The Colorado Department of Transportation is ready for the winter storm season.
"Although the number of employees and equipment has stayed the same in recent years, we've added other tools to keep the highways safe and open for travel," said CDOT Executive Director Russ George. "By working 12-hour shifts during snow storms, crews will be out around the clock on weekdays, weekends and holidays, allowing motorists to reach their destination."
CDOT's Region Two - which includes all of southeastern Colorado - will have 200 maintenance employees working this winter. In addition, 137 pieces of equipment will be used, including 38 plows that apply de-icers. "We're ready to go when the first big snow storm hits," says CDOT Maintenance Superintendent Jerry Hoefler," and we'll be using all of our available resources, our automatic bridge de-icing systems and opening up the chain station when conditions warrant."
Road reports are available at www.cotrip.org. Citizens can sign up for email and text alerts at www.coloradodot.info.
Drivers can stay safer by:
- Not passing plow trucks on the right. Also, a plow blade may be extended, making it unsafe. Drive slowly and let the plow clear the road for you.

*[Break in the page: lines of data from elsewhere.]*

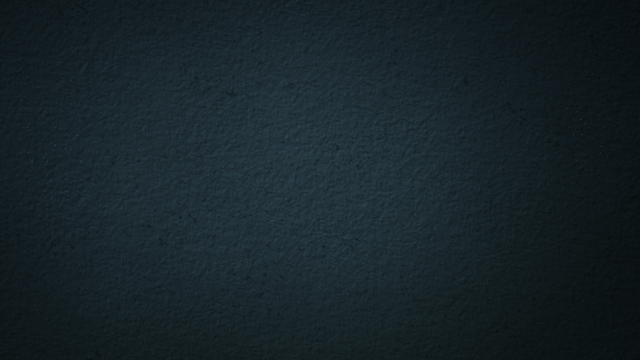
Reproduce this texture procedurally as a Shadertoy shader.

```glsl
// Dark blue-green plaster wall under a soft, off-centre pool of light.
// Layered value noise forms a height field; its slope toward the lamp gives
// the relief, with broad stains, small pits and sparse pale flecks on top.

#define GLOW_CENTER vec2(0.46, 0.54)
#define CORE_COLOR vec3(0.143, 0.212, 0.245)
#define EDGE_COLOR vec3(0.031, 0.055, 0.066)
#define GRAIN_SCALE 112.0
#define RELIEF_GAIN 0.92
#define STAIN_GAIN 0.22
#define PIT_DEPTH 0.30
#define FLECK_GAIN 0.10

float hash(vec2 p) {
    vec3 q = fract(vec3(p.xyx) * 0.1031);
    q += dot(q, q.yzx + 33.33);
    return fract((q.x + q.y) * q.z);
}

float valueNoise(vec2 p) {
    vec2 cell = floor(p), f = fract(p);
    f = f * f * (3.0 - 2.0 * f);
    float low = mix(hash(cell), hash(cell + vec2(1, 0)), f.x);
    float high = mix(hash(cell + vec2(0, 1)), hash(cell + vec2(1, 1)), f.x);
    return mix(low, high, f.y);
}

float fbm(vec2 p) {
    float sum = 0.0, amplitude = 0.5;
    for (int i = 0; i < 4; i++) {
        sum += amplitude * valueNoise(p);
        p = mat2(0.8, 0.6, -0.6, 0.8) * p * 2.03 + 17.3;
        amplitude *= 0.5;
    }
    return sum;
}

// Plaster surface: soft trowel lumps under two layers of fine grain.
float plasterHeight(vec2 p) {
    vec2 warped = p + 0.010 * vec2(valueNoise(p * 19.0), valueNoise(p * 19.0 + 40.0));
    vec2 slanted = mat2(0.8, 0.6, -0.6, 0.8) * warped;
    return 0.40 * valueNoise(slanted * GRAIN_SCALE * vec2(0.40, 0.55))
         + 0.40 * valueNoise(slanted * GRAIN_SCALE * vec2(0.9, 1.1) + 9.0)
         + 0.24 * valueNoise(warped * GRAIN_SCALE * 1.8 + 31.0);
}

// Light pool with a separate reach on each side.
float lightPool(vec2 uv) {
    vec2 d = uv - GLOW_CENTER;
    vec2 reach = vec2(d.x < 0.0 ? 0.47 : 0.38, d.y < 0.0 ? 0.60 : 0.55);
    d /= reach;
    return exp(-dot(d, d));
}

// Pale dots thinly scattered in an elliptical patch.
float flecks(vec2 p, vec2 center, vec2 radius) {
    vec2 grid = p * 95.0, cell = floor(grid);
    vec2 jitter = 0.3 + 0.4 * vec2(hash(cell + 5.0), hash(cell + 71.0));
    float speck = 1.0 - smoothstep(0.08, 0.30, length(fract(grid) - jitter));
    vec2 d = (p - center) / radius;
    return speck * step(0.91, hash(cell + 113.0)) * exp(-dot(d, d));
}

void mainImage(out vec4 fragColor, in vec2 fragCoord) {
    vec2 uv = fragCoord / iResolution.xy;
    vec2 p = fragCoord / iResolution.y;

    // Broad light and stains
    float light = lightPool(uv);
    vec3 color = mix(EDGE_COLOR, CORE_COLOR, light);
    color *= 1.0 + STAIN_GAIN * (fbm(p * 3.5 + 4.0) - 0.47);
    float lowerRight = smoothstep(0.45, 1.0, uv.x) * smoothstep(0.9, 0.1, uv.y);
    color.b *= 1.0 - 0.07 * lowerRight - 0.05 * smoothstep(0.3, 0.0, uv.y);

    // Relief lit from the upper left
    vec2 towardLamp = vec2(-0.0024, 0.0030);
    float slope = plasterHeight(p) - plasterHeight(p + towardLamp);
    float roughness = mix(0.70, 1.25, fbm(p * 5.0 + 60.0));
    color *= 1.0 + RELIEF_GAIN * roughness * slope;

    // Small slanted pits
    vec2 pitSpace = mat2(0.8, 0.6, -0.6, 0.8) * p * vec2(85.0, 110.0);
    float pits = smoothstep(0.80, 0.95, valueNoise(pitSpace + 23.0));
    color *= 1.0 - PIT_DEPTH * pits * valueNoise(p * 9.0 + 12.0);

    // Pale flecks near both sides
    float dust = flecks(p, vec2(0.15, 0.58), vec2(0.16, 0.16))
               + flecks(p, vec2(1.62, 0.63), vec2(0.09, 0.10));
    color += FLECK_GAIN * dust * vec3(0.8, 1.0, 1.0);

    fragColor = vec4(clamp(color, 0.0, 1.0), 1.0);
}
```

- Always keeping the top half of your gas tank full. It can give you better traction and gives you a bigger margin of error if you get stuck and have to keep the engine running periodically to keep warm.
- If you are stuck in a serious storm, do not leave your car. Run the engine periodically and wait for help. Make sure the tailpipe is clear of snow and ice.
- Carrying blankets, water, a flashlight, a shovel, some nutrition bars or other food for sustenance. Winterize your vehicle's safety kit by including extra blankets, sand to help gain traction in the event you become stuck on ice or snow, jumper cables, an ice scraper and lock de-icer.
- Remembering 4-wheel drive does not mean 4-wheel stop. A 4-wheel drive vehicle will not stop any better in icy conditions, especially if you have inadequate snow tires.
- Being sure of your route. Don't go exploring in the back-country without some local knowledge, especially during a storm or when one is bearing down anywhere near your location.
- Being sure you have good tires. The Colorado State Patrol recommends at least 1/8 of an inch tread depth. Chain restrictions in Colorado are most often put into effect for commercial vehicles (semi-trailer trucks) and do not usually affect passenger vehicles.